## Problem:
Going through the data below, please show each line containing the string "caret".

Entries provided Block Start

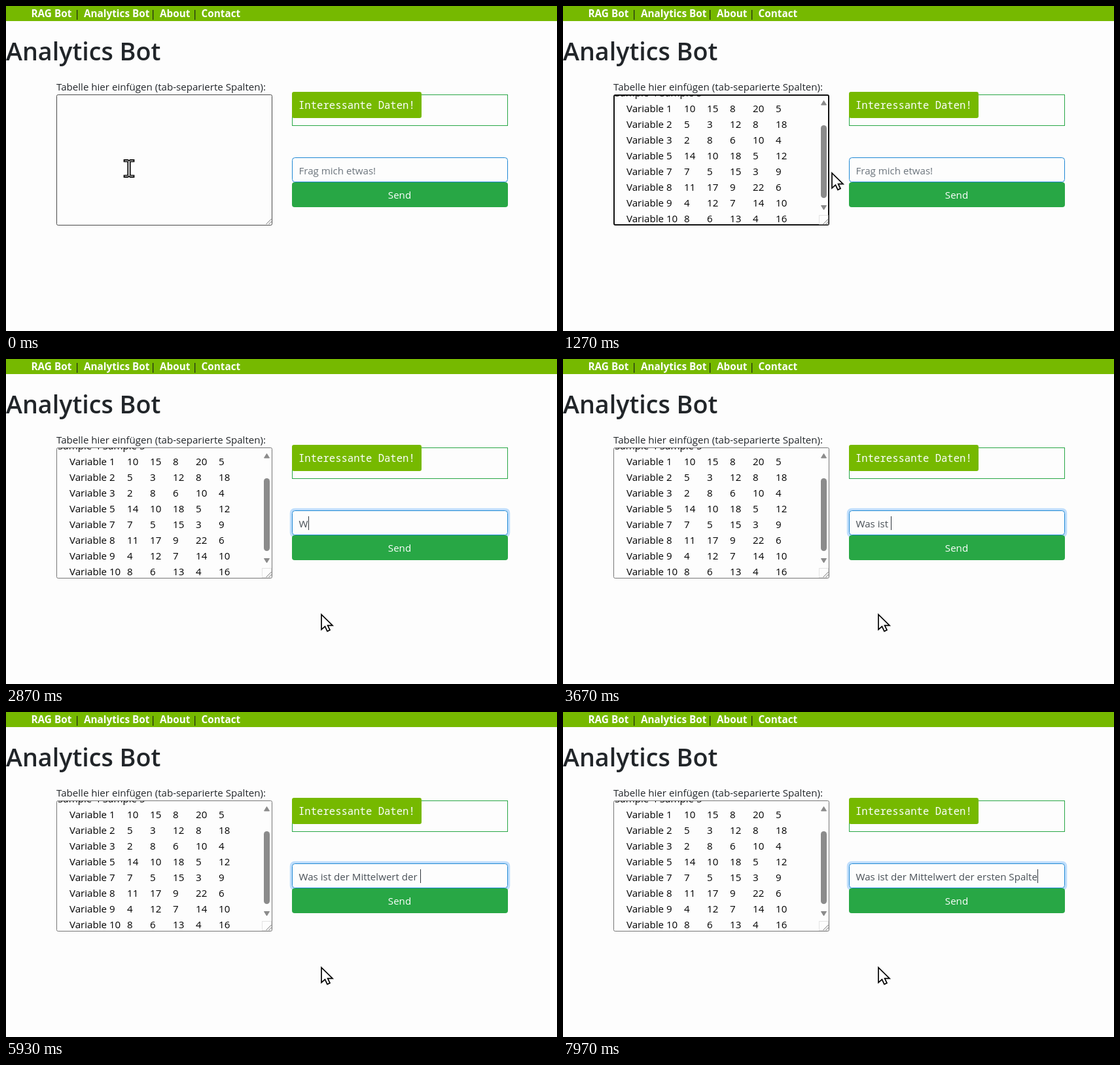
An HTML page for the animation above (8 s loop, 842x496 px).

```html
<!DOCTYPE html>
<html lang="de">
<head>
<meta charset="utf-8">
<title>Analytics Bot</title>
<style>
  html, body { margin: 0; width: 100%; height: 100%; overflow: hidden; background: #fdfdfd; }
  svg { display: block; width: 842px; height: 496px; }
  text { font: 15.1px "Open Sans", "Noto Sans", sans-serif; fill: #212529; white-space: pre; }
  .nav text { font-weight: 700; font-size: 15.3px; fill: #fff; }
  .nav .bar { font-weight: 400; fill: #101418; }
  .title { font-size: 37.7px; font-weight: 600; }
  .bubble { font: 15.6px "Noto Sans Mono", "DejaVu Sans Mono", monospace; fill: #fff; }
  .table text { fill: #000; }
  .send { fill: #fff; text-anchor: middle; }
  .cursor { fill: #fff; stroke: #000; stroke-width: 1.7; }
</style>
</head>
<body>
<svg viewBox="0 0 842 496">
  <rect width="842" height="496" fill="#fdfdfd"/>
  <g class="nav">
    <rect width="842" height="23" fill="#76b900"/>
    <text x="38.500" y="17">RAG Bot</text><text class="bar" x="104.500" y="17">|</text>
    <text x="119" y="17">Analytics Bot</text><text class="bar" x="220.500" y="17">|</text>
    <text x="235" y="17">About</text><text class="bar" x="284.500" y="17">|</text>
    <text x="298.500" y="17">Contact</text>
  </g>
  <text class="title" x="0" y="83">Analytics Bot</text>
  <text x="77" y="129">Tabelle hier einfügen (tab-separierte Spalten):</text>

  <rect id="area" fill="none"/>
  <clipPath id="areaClip"><rect x="78" y="136" width="328" height="198"/></clipPath>
  <g id="table" class="table" clip-path="url(#areaClip)">
    <rect x="394" y="182" width="9" height="111" rx="4.5" fill="#8b8b8b"/>
    <path d="M394.5 151L398.5 144.5L402.5 151ZM394.5 304.500L398.5 311L402.5 304.500Z"
      fill="#8b8b8b" stroke="#8b8b8b" stroke-linejoin="round"/>
    <rect x="391.500" y="319.500" width="14" height="14" fill="none" stroke="#c8c8c8" stroke-dasharray="1 1"/>
  </g>
  <path d="M397.500 333L405.500 325M401.500 333L405.500 329" stroke="#707070" fill="none"/>

  <rect x="437.500" y="135.500" width="329" height="47" fill="none" stroke="#28a745"/>
  <rect x="437" y="131" width="198" height="40" rx="3" fill="#76b900"/>
  <text class="bubble" x="447" y="157">Interessante Daten!</text>

  <rect id="glow" x="435.500" y="229.500" width="333" height="41" rx="5.500" fill="none" stroke="#bfdefc" stroke-width="3.500"/>
  <rect x="437.500" y="231.500" width="329" height="37" rx="4" fill="#fdfdfd" stroke="#1f88d4"/>
  <text id="entry" x="447.500" y="257"></text>
  <rect id="caret" y="240" width="1" height="21" fill="#30363c"/>
  <rect x="437" y="269" width="330" height="38" rx="4" fill="#28a745"/>
  <text class="send" x="601.500" y="294">Send</text>

  <path id="beam" class="cursor"
    d="M-7.500 -13.200H-2L0 -12L2 -13.200H7.500V-10.500H1.700V10.500H7.500V13.200H2L0 12L-2 13.200H-7.500V10.500H-1.700V-10.500H-7.500Z"/>
  <path id="arrow" class="cursor" d="M0 1V24L5.500 19.200L9 26.500L13 24.600L9.600 17.600H17Z"/>
</svg>
<script>
const LOOP = 8000, AREA_FOCUS = 300, PASTE = 700, INPUT_FOCUS = 1800, BLINK = 530;
const QUESTION = 'Was ist der Mittelwert der ersten Spalte';
const ROWS = [
  [1, 10, 15, 8, 20, 5], [2, 5, 3, 12, 8, 18], [3, 2, 8, 6, 10, 4], [5, 14, 10, 18, 5, 12],
  [7, 7, 5, 15, 3, 9], [8, 11, 17, 9, 22, 6], [9, 4, 12, 7, 14, 10], [10, 8, 6, 13, 4, 16]
];
// [time, characters typed]
const TYPING = [[2750, 0], [3600, 8], [4480, 16], [5650, 27], [6050, 27], [7850, 40]];
// [time, x, y] of the pointer's hot spot
const POINTER = [[0, 188, 248], [850, 188, 248], [1200, 411, 253], [1300, 411, 254], [1650, 490, 252],
  [1850, 490, 252], [2130, 486, 366], [2200, 486, 366], [2420, 482, 389]];

const $ = id => document.getElementById(id);
const set = (el, attrs) => { for (const key in attrs) el.setAttribute(key, attrs[key]); };
const show = (el, on) => { el.style.display = on ? '' : 'none'; };

function addText(x, y, content) {
  const el = document.createElementNS('http://www.w3.org/2000/svg', 'text');
  set(el, { x, y });
  el.textContent = content;
  $('table').append(el);
}

addText(79, 138, 'Sample 4 Sample 5');
ROWS.forEach(([id, ...values], row) => {
  const y = 162 + row * 24;
  addText(97, y, 'Variable ' + id);
  values.forEach((value, col) => addText(185 + col * 35, y, value));
});

function sample(steps, t, ease = k => k) {
  const next = steps.findIndex(step => step[0] > t);
  if (next < 0) return steps.at(-1).slice(1);
  if (next === 0) return steps[0].slice(1);
  const a = steps[next - 1], b = steps[next];
  const k = ease((t - a[0]) / (b[0] - a[0]));
  return a.slice(1).map((v, i) => v + (b[i + 1] - v) * k);
}

const smooth = k => k * k * (3 - 2 * k);
const inside = (x, y, l, t, r, b) => x > l && x < r && y > t && y < b;

function drawArea(t, hovered) {
  const focused = t >= AREA_FOCUS && t < INPUT_FOCUS;
  const inset = focused ? 1 : 0.5;
  set($('area'), {
    x: 77 + inset, y: 135 + inset, width: 330 - 2 * inset, height: 200 - 2 * inset, rx: 2,
    stroke: focused ? '#101010' : hovered ? '#4a4a4a' : '#767676',
    'stroke-width': 2 * inset
  });
  show($('table'), t >= PASTE);
}

function drawInput(t) {
  const focused = t >= INPUT_FOCUS;
  const count = Math.floor(sample(TYPING, t)[0] + 1e-6);
  const entry = $('entry');
  entry.textContent = count ? QUESTION.slice(0, count) : 'Frag mich etwas!';
  entry.style.fill = count ? '#495057' : '#6c757d';
  show($('glow'), focused);
  const blinkOn = Math.floor((t - INPUT_FOCUS) / BLINK) % 2 === 0;
  show($('caret'), focused && (count > 0 || blinkOn));
  set($('caret'), { x: Math.round(448 + (count ? entry.getComputedTextLength() : 0)) });
}

function draw(t) {
  const [x, y] = sample(POINTER, t, smooth);
  const overArea = inside(x, y, 77, 135, 407, 335);
  const overText = overArea || inside(x, y, 437, 231, 767, 269);
  drawArea(t, overArea);
  drawInput(t);
  for (const id of ['beam', 'arrow']) {
    show($(id), (id === 'beam') === overText);
    set($(id), { transform: `translate(${Math.round(x)} ${Math.round(y)})` });
  }
}

const start = performance.now();
function frame() {
  draw((performance.now() - start) % LOOP);
  requestAnimationFrame(frame);
}
frame();
</script>
</body>
</html>
```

Entries provided Block End

## Response:
  <rect id="caret" y="240" width="1" height="21" fill="#30363c"/>
  show($('caret'), focused && (count > 0 || blinkOn));
  set($('caret'), { x: Math.round(448 + (count ? entry.getComputedTextLength() : 0)) });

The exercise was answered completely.